Pregnant women with COVID-19 more likely to need intensive care, study finds
Pregnant women seen in hospitals with the novel coronavirus (COVID-19) are less likely to show symptoms, and seemed to be at increased risk of needing admission to an intensive care unit than non-pregnant women of similar age, according to a new study published in The BMJ.
Additionally, pregnant patients were more likely to experience preterm birth and their newborns are more likely to be admitted to a neonatal unit. Being older, overweight, and having pre-existing medical conditions such as hypertension and diabetes also seemed to increase the risk of having severe COVID-19, the study found.
Pregnant women are thought to be a high-risk group for COVID-19 infection, and there are concerns about potential adverse effects of the virus on both mother and baby.
For the study, researchers began a living systematic review to compare the clinical features, risk factors, and outcomes of COVID-19 in pregnant and recently pregnant women with non-pregnant women of similar age. Living systematic reviews are useful in fast moving research areas such as COVID-19 because they can be updated regularly as new information becomes available, the researchers said.
The findings are based on 77 studies reporting rates, clinical features such as symptoms, laboratory, and x-ray findings, risk factors, and outcomes for 11,432 pregnant and recently pregnant women admitted to hospital and diagnosed as having suspected or confirmed COVID-19.
Compared with non-pregnant women of reproductive age, the researchers found that pregnant and recently pregnant women with COVID-19 were less likely to report symptoms of fever and muscle pain, but were more likely to need admission to an intensive care unit and need ventilation.
Maternal risk factors associated with severe COVID-19 were increasing age, high body mass index, chronic high blood pressure, and pre-existing diabetes. The odds of giving birth prematurely was also higher in pregnant and recently pregnant women with COVID-19 compared to those without the disease.
A quarter of all babies born to mothers with COVID-19 were admitted to a neonatal unit and were at increased risk of admission than those born to mothers without the disease, according to the study.

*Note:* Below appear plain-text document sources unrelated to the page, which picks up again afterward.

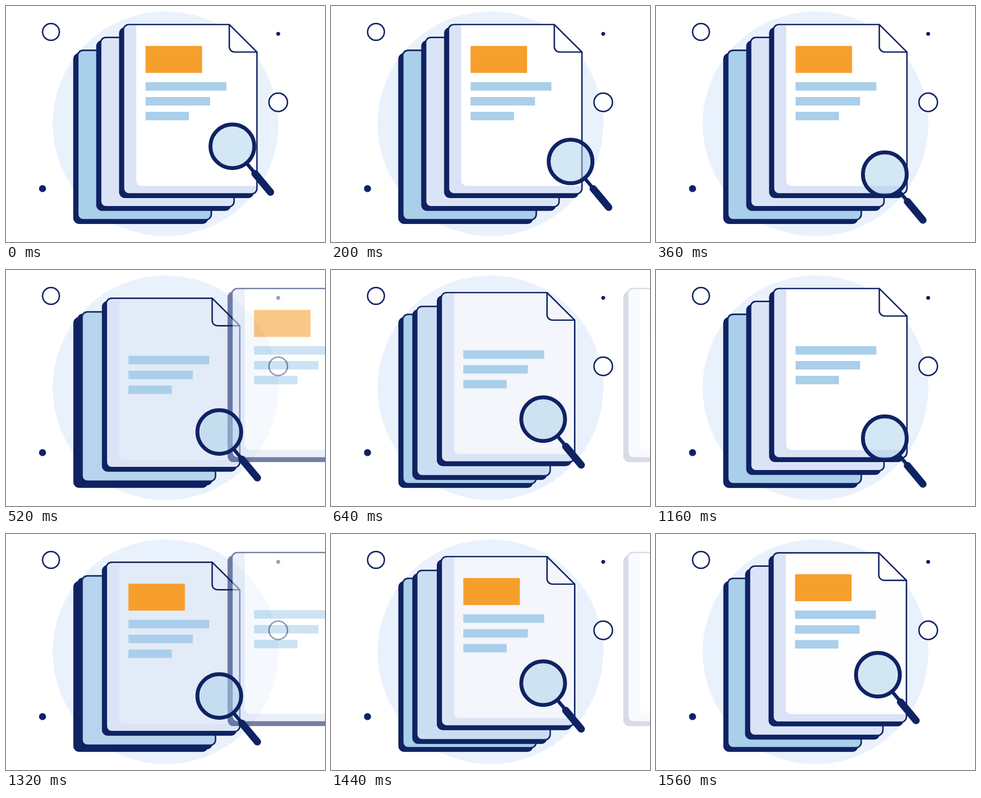
An HTML page that plays this animation: 600x446 px, repeating every 1600 ms.

```html
<!DOCTYPE html>
<html lang="en">
<head>
<meta charset="utf-8">
<title>Document search</title>
<style>
  html, body { margin: 0; width: 100%; height: 100%; overflow: hidden; background: #fff; }
  svg { display: block; width: 100%; height: 100%; }
</style>
</head>
<body>
<svg id="stage" viewBox="0 0 600 446">
  <defs>
    <path id="sheet" d="M231 35H420L472 87V345a10 10 0 0 1-10 10H231a10 10 0 0 1-10-10V45a10 10 0 0 1 10-10z"/>
  </defs>
  <circle cx="300" cy="222.7" r="212.3" fill="#e9f2fc"/>
  <g fill="#fff" stroke="#0f2262" stroke-width="2.7">
    <circle cx="84.6" cy="49" r="15.8"/>
    <circle cx="512" cy="182" r="17.4"/>
  </g>
  <g fill="#0f2262">
    <circle cx="512" cy="52.6" r="3.7"/>
    <circle cx="68.7" cy="345.2" r="6.6"/>
  </g>
  <g id="pages"></g>
  <g id="glass" stroke="#0f2262" stroke-linecap="round">
    <path d="M28 33.5L43 51.5" stroke-width="6.5"/>
    <path d="M42.5 51.5L71.7 86.7" stroke-width="13.6"/>
    <circle r="41.2" fill="#a9cfea" fill-opacity=".5" stroke-width="7.2"/>
  </g>
</svg>
<script>
const LOOP = 1600, HALF = 800, STEP = 40, START = 380;
const GAP_X = 43, GAP_Y = 24.4;
const BACK = [169, 207, 234], MID = [219, 228, 246], WHITE = [255, 255, 255];

const pagesEl = document.getElementById('pages');
const glass = document.getElementById('glass');

const clamp = x => Math.min(1, Math.max(0, x));
const span = (t, from, to) => clamp((t - from) / (to - from));
const easeInOut = x => (1 - Math.cos(Math.PI * x)) / 2;
const easeOut = x => Math.sin(Math.PI / 2 * x);
const mix = (a, b, p) => `rgb(${a.map((v, i) => Math.round(v + (b[i] - v) * p))})`;
const move = (el, x, y) => el.setAttribute('transform', `translate(${x.toFixed(2)} ${y.toFixed(2)})`);

function makePage() {
  const g = document.createElementNS('http://www.w3.org/2000/svg', 'g');
  g.innerHTML = `
    <use href="#sheet" x="-7" y="6.6" fill="#0f2262" stroke="#0f2262" stroke-width="2.7"/>
    <use href="#sheet" class="base"/>
    <path class="panel" d="M245 35H420L472 87V340H255a10 10 0 0 1-10-10z"/>
    <rect class="banner" x="262.5" y="75.5" width="106.3" height="51" fill="#f69f2d"/>
    <path d="M262.5 144h152v16h-152zM262.5 172h121.3v16h-121.3zM262.5 200h81.6v16h-81.6z" fill="#a9cfea"/>
    <use href="#sheet" fill="none" stroke="#0f2262" stroke-width="2.7"/>
    <path d="M420 35V77a10 10 0 0 0 10 10H472" fill="none" stroke="#0f2262" stroke-width="2.7"/>`;
  pagesEl.append(g);
  const find = c => g.querySelector('.' + c);
  return { g, base: find('base'), panel: find('panel'), banner: find('banner') };
}

// Drawn from the bottom of the stack to the top
const [last, back, mid, front] = Array.from({ length: 4 }, makePage);

// depth: 0 is the front place, 2 the rear one
function place(page, depth, base, panel) {
  move(page.g, -GAP_X * depth, GAP_Y * depth);
  page.base.setAttribute('fill', base);
  page.panel.setAttribute('fill', panel);
}

function setBanner(page, on) {
  page.banner.style.display = on ? '' : 'none';
}

function render(time) {
  const t = Math.floor((time % LOOP) / STEP) * STEP;
  const phase = t % HALF;
  const hasBanner = t < HALF;

  const p = easeInOut(span(phase, START, HALF));
  const q = easeInOut(span(phase, START + 20, HALF + 20));
  const rear = mix(BACK, MID, 0);
  const band = mix(MID, MID, 0);
  const rising = mix(BACK, MID, p);

  place(last, 2, rear, rear);
  place(back, 2 - q, rising, rising);
  place(mid, 1 - p, band, mix(MID, WHITE, p));
  place(front, 0, band, mix(MID, WHITE, 1));

  // The top page slides off to the right while it fades
  move(front.g, 408 * easeOut(span(phase, START, HALF)), 0);
  front.g.setAttribute('opacity', 1 - span(phase, 395, 685));

  setBanner(front, hasBanner);
  setBanner(mid, !hasBanner);
  setBanner(back, hasBanner);
  setBanner(last, !hasBanner);

  const a = (4 + 360 * phase / HALF) * Math.PI / 180;
  move(glass, 423.9 + 26.8 * Math.sin(a), 291.9 - 26.8 * Math.cos(a));
}

let begin = null;
function tick(now) {
  if (begin === null) begin = now;
  render(now - begin);
  requestAnimationFrame(tick);
}
render(0);
requestAnimationFrame(tick);
</script>
</body>
</html>
```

However, stillbirth and newborn death rates were low.
The researchers said some study limitations may have affected their results, including differences in study size, design, and definitions of symptoms, tests, and outcomes. However, strengths include the large sample size and robust search methods to minimize the risk of missing studies and duplicate data.
As such, the researchers said in an official statement that healthcare professionals should be aware that pregnant women with COVID-19 might need access to intensive care and specialist baby care facilities.